This benchmark heavily depends on your testing platform setup. This benchmark tool is not made to give absolute/reference rate but to compare new parser behaviour with others. It can be helpful to measure a parser performance after a refactoring or an improvement.

Going to production

After checking that every unit test is okay, setup a channel in your standalone that can handle your real logs (a “Single” scheme should do the job, see the examples in your Standalone) and try to send some of them into it. Check in Kibana if all you logs are as you thought, and then you can put your punchlets in the real flow.


PunchPlatform needs you, you need PunchPlatform. As your work is extremely valuable, having a standard base of punchlet parsers is our best asset.
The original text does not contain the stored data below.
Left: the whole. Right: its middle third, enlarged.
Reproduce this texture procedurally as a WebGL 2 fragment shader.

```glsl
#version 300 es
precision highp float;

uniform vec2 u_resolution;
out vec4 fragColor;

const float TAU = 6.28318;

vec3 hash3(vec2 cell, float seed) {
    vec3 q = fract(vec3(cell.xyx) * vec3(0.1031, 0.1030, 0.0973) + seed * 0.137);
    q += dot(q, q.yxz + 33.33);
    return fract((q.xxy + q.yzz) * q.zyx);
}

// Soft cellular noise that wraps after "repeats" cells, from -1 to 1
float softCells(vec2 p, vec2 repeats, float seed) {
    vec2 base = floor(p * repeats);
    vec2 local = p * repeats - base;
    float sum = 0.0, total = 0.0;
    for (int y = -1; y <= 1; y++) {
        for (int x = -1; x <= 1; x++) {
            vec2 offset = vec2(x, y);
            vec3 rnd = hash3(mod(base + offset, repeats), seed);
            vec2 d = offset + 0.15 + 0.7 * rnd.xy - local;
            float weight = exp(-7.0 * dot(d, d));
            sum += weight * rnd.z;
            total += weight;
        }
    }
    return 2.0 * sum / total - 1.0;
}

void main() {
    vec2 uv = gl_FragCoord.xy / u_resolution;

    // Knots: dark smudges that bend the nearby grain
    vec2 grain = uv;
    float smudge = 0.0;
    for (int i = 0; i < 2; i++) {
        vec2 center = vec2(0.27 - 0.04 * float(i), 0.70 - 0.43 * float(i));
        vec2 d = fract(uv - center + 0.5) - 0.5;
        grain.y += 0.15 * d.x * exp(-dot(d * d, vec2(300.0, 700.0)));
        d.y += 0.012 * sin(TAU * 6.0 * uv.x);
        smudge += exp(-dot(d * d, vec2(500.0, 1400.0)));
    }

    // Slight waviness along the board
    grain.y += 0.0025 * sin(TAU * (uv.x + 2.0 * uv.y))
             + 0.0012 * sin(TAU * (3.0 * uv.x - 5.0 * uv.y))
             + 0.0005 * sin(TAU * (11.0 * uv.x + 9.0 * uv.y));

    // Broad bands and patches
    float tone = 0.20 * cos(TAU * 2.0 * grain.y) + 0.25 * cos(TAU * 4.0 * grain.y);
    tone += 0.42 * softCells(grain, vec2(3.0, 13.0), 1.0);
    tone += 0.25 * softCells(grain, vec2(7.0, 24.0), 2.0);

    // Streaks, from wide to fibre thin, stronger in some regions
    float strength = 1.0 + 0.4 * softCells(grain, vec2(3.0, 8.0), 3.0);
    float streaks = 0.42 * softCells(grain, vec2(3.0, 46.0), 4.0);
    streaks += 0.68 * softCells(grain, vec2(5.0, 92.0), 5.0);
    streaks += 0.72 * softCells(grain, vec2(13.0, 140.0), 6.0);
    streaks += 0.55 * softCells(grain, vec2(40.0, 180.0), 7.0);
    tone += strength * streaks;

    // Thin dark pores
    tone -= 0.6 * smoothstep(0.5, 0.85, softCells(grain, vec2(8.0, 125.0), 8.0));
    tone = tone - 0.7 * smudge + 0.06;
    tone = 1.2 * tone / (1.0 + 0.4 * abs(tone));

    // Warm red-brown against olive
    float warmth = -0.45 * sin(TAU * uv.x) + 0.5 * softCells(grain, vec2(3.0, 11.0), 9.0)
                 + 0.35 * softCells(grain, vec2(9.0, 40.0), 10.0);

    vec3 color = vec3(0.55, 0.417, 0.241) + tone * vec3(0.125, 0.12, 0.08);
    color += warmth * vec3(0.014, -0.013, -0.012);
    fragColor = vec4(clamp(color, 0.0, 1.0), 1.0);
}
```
And yours:

  • If you use a standard log parser, you have the insurance of a support in case of problem. So if you manage to make your parser standard (or update), you are helped by experts;
  • If you are in need of a new parser, check first the <standardLogParsers> section. Who knows if a teammate has already done it? By contributing, you participate to this virtuous circle.

Send us to our mailing list (cf. the <contacts> section) your parsing punchlets, your header punchlets, your GROK patterns and your unit tests; if you properly followed this section, it might go standard after internal testing.